Credit: Angela Cranford/ MSG Photos
3) Cowboys Stadium, Dallas
Jerry Jones’ playhouse has more amenities than its 160-foot-wide video board, which was the biggest HDTV in the world until a bigger one was erected at Charlotte Motor Speedway. Dallas’ CBS Local recently covered the area’s best stadium and arena fare and recommended the BBQ brisket quesadillas, Kobe nacho dog, green chile Kobe burger, pork carnitas tacos, and Frito pie.
Credit: Super 16 Legends
2) Mercedes-Benz Superdome, New Orleans
The Big Easy is world-renowned for its culinary offerings, and the Superdome doesn't disappoint. When you’re in attendance to see the Saints go marchin’ in, try some Cajun favorites like jambalaya, crawfish meat pies, and gumbo. Feeling particularly adventurous? Try the alligator sausage!

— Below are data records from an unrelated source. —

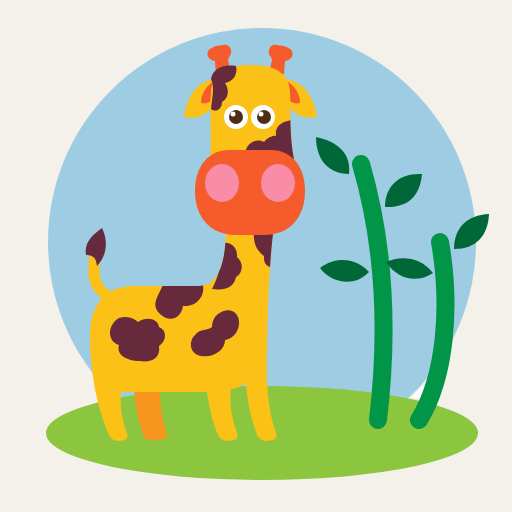
<!DOCTYPE html>
<html lang="en">
<head>
<meta charset="utf-8">
<title>Giraffe in the meadow</title>
<style>
:root {
  --paper: #f4f1ea;
  --sky: #9ecce2;
  --grass: #8cc63f;
  --coat: #fbc116;
  --coat-shade: #f7941e;
  --spot: #662a3c;
  --muzzle: #f55b2b;
  --nostril: #f98ca6;
  --stem: #009547;
  --leaf: #006838;
  --pupil: #4f2c14;
  --white: #fff;
}
html, body { margin: 0; height: 100%; overflow: hidden; background: var(--paper); }
svg { display: block; width: 512px; height: 512px; }
.sky { fill: var(--sky); }
.grass { fill: var(--grass); }
.coat { fill: var(--coat); }
.coat-shade { fill: var(--coat-shade); }
.spot { fill: var(--spot); }
.muzzle { fill: var(--muzzle); }
.nostril { fill: var(--nostril); }
.leaf { fill: var(--leaf); }
.pupil { fill: var(--pupil); }
.white { fill: var(--white); }
.stem { fill: none; stroke: var(--stem); stroke-width: 18; stroke-linecap: round; }
.tail { fill: none; stroke: var(--coat); stroke-width: 11; stroke-linecap: round; }
</style>
</head>
<body>
<svg viewBox="0 0 512 512" role="img" aria-label="A cartoon giraffe standing on grass beside two leafy stems">
  <defs>
    <path id="head-shape" d="M210 160C212 132 209 112 211 92C212 74 224 65 250 65C277 65 289 74 290 92C291 112 289 132 294 160Z"/>
    <path id="body-shape" d="M226 225C226 255 222 286 198 286H134C105 286 90 305 90 336C90 372 97 408 109 435Q112 441 119 441Q130 440 127 433C122 420 120 408 121 392H207C209 408 213 423 218 435Q221 441 228 441Q240 440 237 433C232 418 229 404 231 389Q239 388 246 383C247 402 252 420 257 435Q260 441 267 441Q279 440 276 433C268 411 266 385 267 350C268 310 268 275 274 225Z"/>
    <clipPath id="head-clip"><use href="#head-shape"/></clipPath>
    <clipPath id="body-clip"><use href="#body-shape"/></clipPath>
  </defs>

  <g id="backdrop">
    <circle class="sky" cx="262" cy="242" r="214"/>
    <path class="white" d="M412 398L423 385L430 398Z"/>
    <ellipse class="grass" cx="262" cy="433" rx="216" ry="47"/>
  </g>

  <g id="plants">
    <path class="stem" d="M361 164C382 236 390 320 378 420"/>
    <path class="stem" d="M440 242C451 305 446 376 419 420"/>
    <g class="leaf">
      <path d="M316 137C339 142 351 154 349 174C328 174 316 159 316 137Z"/>
      <path d="M422 174C399 173 385 186 385 207C408 208 420 196 422 174Z"/>
      <path d="M320 268C336 256 356 258 369 272C355 287 332 284 320 268Z"/>
      <path d="M386 262C401 255 421 257 433 273C417 284 397 279 386 262Z"/>
      <path d="M489 214C467 215 454 228 454 249C476 249 488 236 489 214Z"/>
    </g>
  </g>

  <g id="giraffe">
    <g id="tail">
      <path class="tail" d="M95 256C92 276 93 291 116 300"/>
      <path class="spot" d="M102 228C109 242 106 257 97 266Q96 254 86 255C84 243 92 235 102 228Z"/>
    </g>

    <path class="coat-shade" d="M134 388H160C160 406 162 420 167 433Q168 440 158 440H151Q145 440 143 434C138 419 135 405 134 388Z"/>

    <g id="body">
      <use class="coat" href="#body-shape"/>
      <g class="spot" clip-path="url(#body-clip)">
        <path d="M163 285H203C205 297 196 307 183 306C181 320 168 322 160 314C151 305 157 298 163 285Z"/>
        <path d="M119 318C128 315 135 319 138 322C147 316 158 319 159 327C167 330 167 341 159 346C161 359 150 363 140 361C127 361 116 355 119 345C108 342 106 326 119 318Z"/>
        <path d="M218 314C228 306 240 311 239 324C238 335 230 339 225 340C225 351 212 358 201 356C190 354 188 342 195 335C201 328 207 331 212 327C212 322 214 317 218 314Z"/>
        <path d="M222 243C232 241 238 249 237 257C244 263 243 273 236 277C234 286 228 291 212 289C219 276 222 262 222 243Z"/>
        <path d="M254 230H280V268C270 269 263 266 264 256C255 249 253 241 254 230Z"/>
      </g>
    </g>

    <g id="horns" class="muzzle">
      <path d="M216 74L215 61C206 60 205 50 212 48C215 45 221 46 223 45C230 43 234 52 229 57L228 60L231 74Z"/>
      <path d="M284 74L285 61C294 60 295 50 288 48C285 45 279 46 277 45C270 43 266 52 271 57L272 60L269 74Z"/>
    </g>

    <g id="ears">
      <path class="coat" d="M214 79C196 82 187 97 184 117C200 120 212 113 215 98Z"/>
      <path class="coat" d="M286 79C304 82 314 97 317 117C301 120 290 113 286 98Z"/>
      <path class="muzzle" d="M213 82C205 87 201 95 201 103Q209 105 214 98Z"/>
      <path class="muzzle" d="M288 82C296 87 300 95 300 103Q292 105 287 98Z"/>
    </g>

    <g id="head">
      <use class="coat" href="#head-shape"/>
      <path class="spot" d="M236 66C238 74 233 82 225 83C230 90 228 99 222 102C222 109 216 113 211 109C212 98 215 88 211 79C213 68 224 64 236 66Z"/>
      <path class="spot" clip-path="url(#head-clip)" d="M245 153C247 142 257 138 264 142C268 137 274 135 276 136C275 127 280 121 295 120V160H245Z"/>
    </g>

    <g id="eyes">
      <circle class="white" cx="236" cy="117" r="12"/>
      <circle class="white" cx="263" cy="117" r="12"/>
      <circle class="pupil" cx="236" cy="117" r="7"/>
      <circle class="pupil" cx="264" cy="117" r="7"/>
      <circle class="white" cx="233" cy="114" r="2.5"/>
      <circle class="white" cx="261" cy="114" r="2.5"/>
    </g>

    <g id="snout">
      <path class="muzzle" d="M229 150H271C292 150 305 167 305 191C305 219 288 235 264 235H236C212 235 195 219 195 191C195 167 208 150 229 150Z"/>
      <ellipse class="nostril" cx="222" cy="183" rx="17" ry="19"/>
      <ellipse class="nostril" cx="278" cy="183" rx="17" ry="19"/>
    </g>
  </g>
</svg>
</body>
</html>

1) Citi Field, Queens, New York
Although the Mets haven’t fielded a great team in recent years, the food at Citi Field is top-notch. Much of the best that New York City has to offer is available at the ballpark: in addition to Shake Shack’s famous burgers, you can visit the open-air food court in center field and sample the Kansas City spareribs and pulled pork sandwich from Blue Smoke and fare from El Verano Tacqueria, Catch of the Day, Cascarino’s, Daruma of Tokyo, Mama’s of Corona, Hanover Café, and Tai Pan Bakery. After the stadium revamped its culinary offerings last year, The Daily Meal reviewed some of these delicious options.
And after shelling out loads of cash for tickets, the last thing you want is bland, overpriced food. Who wants to pay $12 for a burger that's been sitting under a heat lamp for hours and was mass-produced and frozen months ago? Add in $8 for a side of soggy fries and you're left wondering why you didn't eat before you got to the game or sneak in a couple of peanut butter and jelly sandwiches.
But while boring stadium food might be the norm, there are some venues out there that rise above the pack. In fact, some stadiums' culinary offerings are so outstanding that some fans prefer the food to the game!
For example, at the United Center in Chicago — home to the Bulls, Blackhawks, and mostly stereotypical arena food — the Budweiser Brew Pub is a diamond in the rough. This restaurant serves a hearty fresh-sliced roast beef sandwich that could stand on its own in any of the Windy City's most popular restaurants.
And while some stadiums have one or two offerings that completely surpass anything else sold there (think of the Lobel's steak sandwich in Yankee Stadium) some simply go above and beyond the call of duty. Citi Field, home of the Mets, has a dining program featuring New York fare from well-regarded restaurants such as Shake Shack, Blue Smoke, and Tai Pan Bakery that perhaps draws almost as many fans to the stadium as the team on the field.
Or at a Reds game at Great American Ballpark, you can splurge on deep-fried Kool-Aid and the Food Network Cincinnati Dog, a jumbo hot dog topped with pork rinds and BBQ sauce served on a potato roll.
And what trip to Lambeau Field would be complete without a trip through the Packers Hall of Fame, a picture in front of Vince Lombardi's statue, and a healthy portion of cheese curds? (As cheese curds are essentially deep-fried butter, healthy in the preceding sentence is of course defined as satisfying.)